> [How to complete this task]:
Scan the lines below for the word "skin". Copy each line you find it in.

Recorded data:
* * * * * * * * *

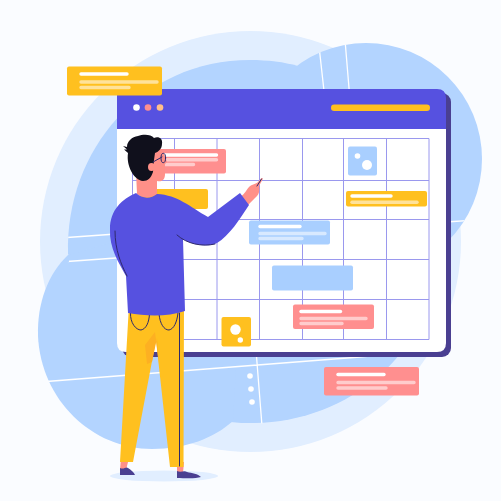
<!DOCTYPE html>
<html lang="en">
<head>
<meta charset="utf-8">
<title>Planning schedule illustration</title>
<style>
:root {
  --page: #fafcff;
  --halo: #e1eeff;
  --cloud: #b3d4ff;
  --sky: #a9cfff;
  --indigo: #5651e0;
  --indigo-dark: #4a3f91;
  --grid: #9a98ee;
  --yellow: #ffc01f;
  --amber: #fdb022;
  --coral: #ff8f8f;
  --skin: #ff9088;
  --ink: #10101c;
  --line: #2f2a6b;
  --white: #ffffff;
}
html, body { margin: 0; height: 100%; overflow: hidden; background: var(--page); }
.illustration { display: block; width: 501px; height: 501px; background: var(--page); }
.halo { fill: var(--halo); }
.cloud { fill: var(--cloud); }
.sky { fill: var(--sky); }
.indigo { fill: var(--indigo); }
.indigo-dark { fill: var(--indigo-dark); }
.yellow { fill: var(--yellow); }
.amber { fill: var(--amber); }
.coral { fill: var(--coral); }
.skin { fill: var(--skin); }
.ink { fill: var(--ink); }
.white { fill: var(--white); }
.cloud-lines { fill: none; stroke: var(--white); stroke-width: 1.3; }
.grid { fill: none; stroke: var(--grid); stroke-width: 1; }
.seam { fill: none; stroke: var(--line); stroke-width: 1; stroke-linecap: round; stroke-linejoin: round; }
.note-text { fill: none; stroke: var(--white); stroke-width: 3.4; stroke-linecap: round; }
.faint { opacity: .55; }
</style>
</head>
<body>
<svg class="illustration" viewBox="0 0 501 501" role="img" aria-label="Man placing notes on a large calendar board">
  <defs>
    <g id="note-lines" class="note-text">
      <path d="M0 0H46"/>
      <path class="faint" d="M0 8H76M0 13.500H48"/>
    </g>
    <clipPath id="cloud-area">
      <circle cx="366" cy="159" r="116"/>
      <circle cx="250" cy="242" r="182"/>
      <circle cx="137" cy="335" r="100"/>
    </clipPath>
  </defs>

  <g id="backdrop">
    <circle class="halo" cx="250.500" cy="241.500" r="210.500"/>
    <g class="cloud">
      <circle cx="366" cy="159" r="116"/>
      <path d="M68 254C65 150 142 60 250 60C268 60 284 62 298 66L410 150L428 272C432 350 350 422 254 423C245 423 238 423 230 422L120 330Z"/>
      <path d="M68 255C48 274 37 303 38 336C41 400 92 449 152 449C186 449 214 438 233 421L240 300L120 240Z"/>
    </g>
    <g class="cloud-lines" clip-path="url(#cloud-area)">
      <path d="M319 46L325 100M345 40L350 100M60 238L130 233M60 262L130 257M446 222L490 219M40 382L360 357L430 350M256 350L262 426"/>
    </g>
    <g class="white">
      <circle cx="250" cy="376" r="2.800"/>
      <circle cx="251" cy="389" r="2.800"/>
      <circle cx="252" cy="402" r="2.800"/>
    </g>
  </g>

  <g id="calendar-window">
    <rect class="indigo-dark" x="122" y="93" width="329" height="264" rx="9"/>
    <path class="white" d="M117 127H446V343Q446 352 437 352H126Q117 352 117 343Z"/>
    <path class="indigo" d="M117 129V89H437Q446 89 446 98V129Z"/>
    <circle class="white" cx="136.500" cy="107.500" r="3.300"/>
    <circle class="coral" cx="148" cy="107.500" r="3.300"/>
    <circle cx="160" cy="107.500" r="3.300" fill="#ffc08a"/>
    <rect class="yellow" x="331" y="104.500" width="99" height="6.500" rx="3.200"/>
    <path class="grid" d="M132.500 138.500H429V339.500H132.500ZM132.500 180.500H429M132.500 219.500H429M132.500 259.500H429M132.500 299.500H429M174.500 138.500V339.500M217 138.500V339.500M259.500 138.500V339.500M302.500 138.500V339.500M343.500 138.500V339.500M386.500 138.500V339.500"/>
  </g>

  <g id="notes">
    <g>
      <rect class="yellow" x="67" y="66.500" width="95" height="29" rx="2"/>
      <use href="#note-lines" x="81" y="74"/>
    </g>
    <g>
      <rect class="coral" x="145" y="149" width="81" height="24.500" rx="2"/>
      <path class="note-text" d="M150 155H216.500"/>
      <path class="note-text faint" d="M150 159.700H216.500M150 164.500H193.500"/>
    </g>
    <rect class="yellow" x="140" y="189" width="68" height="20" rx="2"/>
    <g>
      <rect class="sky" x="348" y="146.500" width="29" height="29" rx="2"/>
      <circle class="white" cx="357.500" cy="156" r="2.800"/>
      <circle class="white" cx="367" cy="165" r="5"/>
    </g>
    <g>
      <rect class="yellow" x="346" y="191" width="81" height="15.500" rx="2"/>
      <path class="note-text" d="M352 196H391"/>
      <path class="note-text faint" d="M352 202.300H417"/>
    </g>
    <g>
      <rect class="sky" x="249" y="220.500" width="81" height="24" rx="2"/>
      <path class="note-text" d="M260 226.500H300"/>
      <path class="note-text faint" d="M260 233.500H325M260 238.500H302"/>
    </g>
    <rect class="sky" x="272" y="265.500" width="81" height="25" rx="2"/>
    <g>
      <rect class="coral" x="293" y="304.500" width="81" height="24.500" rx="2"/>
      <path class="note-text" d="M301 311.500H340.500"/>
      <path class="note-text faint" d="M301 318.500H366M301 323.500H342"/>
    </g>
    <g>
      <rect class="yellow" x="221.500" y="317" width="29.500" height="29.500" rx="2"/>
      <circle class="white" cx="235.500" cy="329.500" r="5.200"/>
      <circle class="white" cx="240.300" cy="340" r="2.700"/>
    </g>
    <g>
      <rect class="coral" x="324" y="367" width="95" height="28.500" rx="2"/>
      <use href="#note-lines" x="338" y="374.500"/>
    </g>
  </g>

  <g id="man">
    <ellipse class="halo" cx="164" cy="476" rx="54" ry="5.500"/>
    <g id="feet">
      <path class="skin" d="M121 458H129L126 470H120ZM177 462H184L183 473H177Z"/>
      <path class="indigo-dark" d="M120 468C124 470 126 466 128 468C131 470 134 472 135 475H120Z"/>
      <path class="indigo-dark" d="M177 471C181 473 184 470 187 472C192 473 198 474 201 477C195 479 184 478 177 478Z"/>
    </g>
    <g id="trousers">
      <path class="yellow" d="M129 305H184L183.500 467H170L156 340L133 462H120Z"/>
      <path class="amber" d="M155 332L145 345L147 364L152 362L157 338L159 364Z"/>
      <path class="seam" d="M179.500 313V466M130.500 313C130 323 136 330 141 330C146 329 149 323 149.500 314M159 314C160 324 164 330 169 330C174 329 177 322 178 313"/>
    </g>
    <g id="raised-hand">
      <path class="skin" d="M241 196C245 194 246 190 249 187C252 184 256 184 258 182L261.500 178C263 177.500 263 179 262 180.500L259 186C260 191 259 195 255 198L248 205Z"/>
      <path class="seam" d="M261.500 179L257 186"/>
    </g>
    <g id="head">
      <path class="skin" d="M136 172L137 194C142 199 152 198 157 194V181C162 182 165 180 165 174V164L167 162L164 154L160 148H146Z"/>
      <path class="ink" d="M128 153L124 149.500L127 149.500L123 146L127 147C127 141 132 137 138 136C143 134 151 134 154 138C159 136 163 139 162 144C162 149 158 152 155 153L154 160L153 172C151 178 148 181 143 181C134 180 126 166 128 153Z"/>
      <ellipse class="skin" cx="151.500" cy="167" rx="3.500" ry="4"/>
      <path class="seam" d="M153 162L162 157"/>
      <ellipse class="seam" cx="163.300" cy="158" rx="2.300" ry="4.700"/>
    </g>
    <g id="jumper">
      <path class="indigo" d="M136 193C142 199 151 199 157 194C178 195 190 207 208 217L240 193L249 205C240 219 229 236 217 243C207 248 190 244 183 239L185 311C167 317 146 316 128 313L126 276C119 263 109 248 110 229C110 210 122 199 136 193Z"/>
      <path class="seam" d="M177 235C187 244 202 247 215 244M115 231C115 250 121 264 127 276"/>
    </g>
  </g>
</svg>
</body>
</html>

* * * * * * * * *

> [Finished exercise]:
  --skin: #ff9088;
.skin { fill: var(--skin); }
      <path class="skin" d="M121 458H129L126 470H120ZM177 462H184L183 473H177Z"/>
      <path class="skin" d="M241 196C245 194 246 190 249 187C252 184 256 184 258 182L261.500 178C263 177.500 263 179 262 180.500L259 186C260 191 259 195 255 198L248 205Z"/>
      <path class="skin" d="M136 172L137 194C142 199 152 198 157 194V181C162 182 165 180 165 174V164L167 162L164 154L160 148H146Z"/>
      <ellipse class="skin" cx="151.500" cy="167" rx="3.500" ry="4"/>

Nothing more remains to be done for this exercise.